For every line in the entries that contains "body", show the whole line.

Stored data
[Start of Attachment]
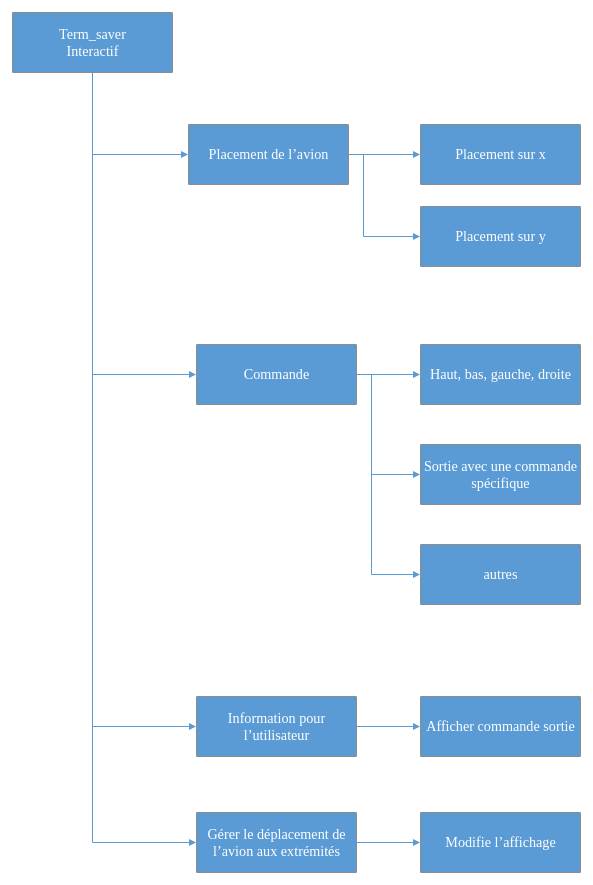
<!DOCTYPE html>
<html lang="fr">
<head>
<meta charset="utf-8">
<title>Term_saver Interactif</title>
<style>
:root {
  --node-fill: #5b9bd5;
  --node-border: #8c8c8c;
  --node-text: #fff;
  --connector: #5b9bd5;
  --page: #fff;
}
* { box-sizing: border-box; margin: 0; }
body { background: var(--page); overflow: hidden; }
.diagram {
  position: relative;
  width: 593px;
  height: 885px;
  overflow: hidden;
  background: var(--page);
  font: 14.2px/17px "Liberation Serif", "Noto Serif", serif;
}
.connectors { position: absolute; inset: 0; display: block; }
.connectors path { fill: none; stroke: var(--connector); stroke-width: 1; }
.connectors .heads { fill: var(--connector); }
.node {
  position: absolute;
  left: var(--x);
  top: var(--y);
  width: 161px;
  height: 61px;
  display: flex;
  align-items: center;
  justify-content: center;
  border: 1px solid var(--node-border);
  border-radius: 1px;
  background: var(--node-fill);
  color: var(--node-text);
  text-align: center;
  white-space: nowrap;
}
.root { --x: 12px; --y: 12px; }
.branch { --x: 196px; }
.branch.placement { --x: 188px; }
.leaf { --x: 420px; }
</style>
</head>
<body>
<main class="diagram">
  <svg class="connectors" width="593" height="885" viewBox="0 0 593 885" aria-hidden="true">
    <defs>
      <polygon id="arrowhead" points="0,0 -7,-3.5 -7,3.5"/>
    </defs>
    <path class="trunk" d="M92.5 72V842.5H190M92.5 154.5H182M92.5 374.5H190M92.5 726.5H190"/>
    <path class="placement-links" d="M348 154.5H414M363.5 154.5V236.5H414"/>
    <path class="command-links" d="M356 374.5H414M371.5 374.5V574.5H414M371.5 474.5H414"/>
    <path class="output-links" d="M356 726.5H414M356 842.5H414"/>
    <g class="heads">
      <use href="#arrowhead" x="188" y="154.5"/>
      <use href="#arrowhead" x="196" y="374.5"/>
      <use href="#arrowhead" x="196" y="726.5"/>
      <use href="#arrowhead" x="196" y="842.5"/>
      <use href="#arrowhead" x="420" y="154.5"/>
      <use href="#arrowhead" x="420" y="236.5"/>
      <use href="#arrowhead" x="420" y="374.5"/>
      <use href="#arrowhead" x="420" y="474.5"/>
      <use href="#arrowhead" x="420" y="574.5"/>
      <use href="#arrowhead" x="420" y="726.5"/>
      <use href="#arrowhead" x="420" y="842.5"/>
    </g>
  </svg>

  <div class="node root"><p>Term_saver<br>Interactif</p></div>

  <div class="node branch placement" style="--y:124px"><p>Placement de l’avion</p></div>
  <div class="node leaf" style="--y:124px"><p>Placement sur x</p></div>
  <div class="node leaf" style="--y:206px"><p>Placement sur y</p></div>

  <div class="node branch" style="--y:344px"><p>Commande</p></div>
  <div class="node leaf" style="--y:344px"><p>Haut, bas, gauche, droite</p></div>
  <div class="node leaf" style="--y:444px"><p>Sortie avec une commande<br>spécifique</p></div>
  <div class="node leaf" style="--y:544px"><p>autres</p></div>

  <div class="node branch" style="--y:696px"><p>Information pour<br>l’utilisateur</p></div>
  <div class="node leaf" style="--y:696px"><p>Afficher commande sortie</p></div>

  <div class="node branch" style="--y:812px"><p>Gérer le déplacement de<br>l’avion aux extrémités</p></div>
  <div class="node leaf" style="--y:812px"><p>Modifie l’affichage</p></div>
</main>
</body>
</html>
[End of Attachment]
#### [YOUR SOLUTION]
body { background: var(--page); overflow: hidden; }
<body>
</body>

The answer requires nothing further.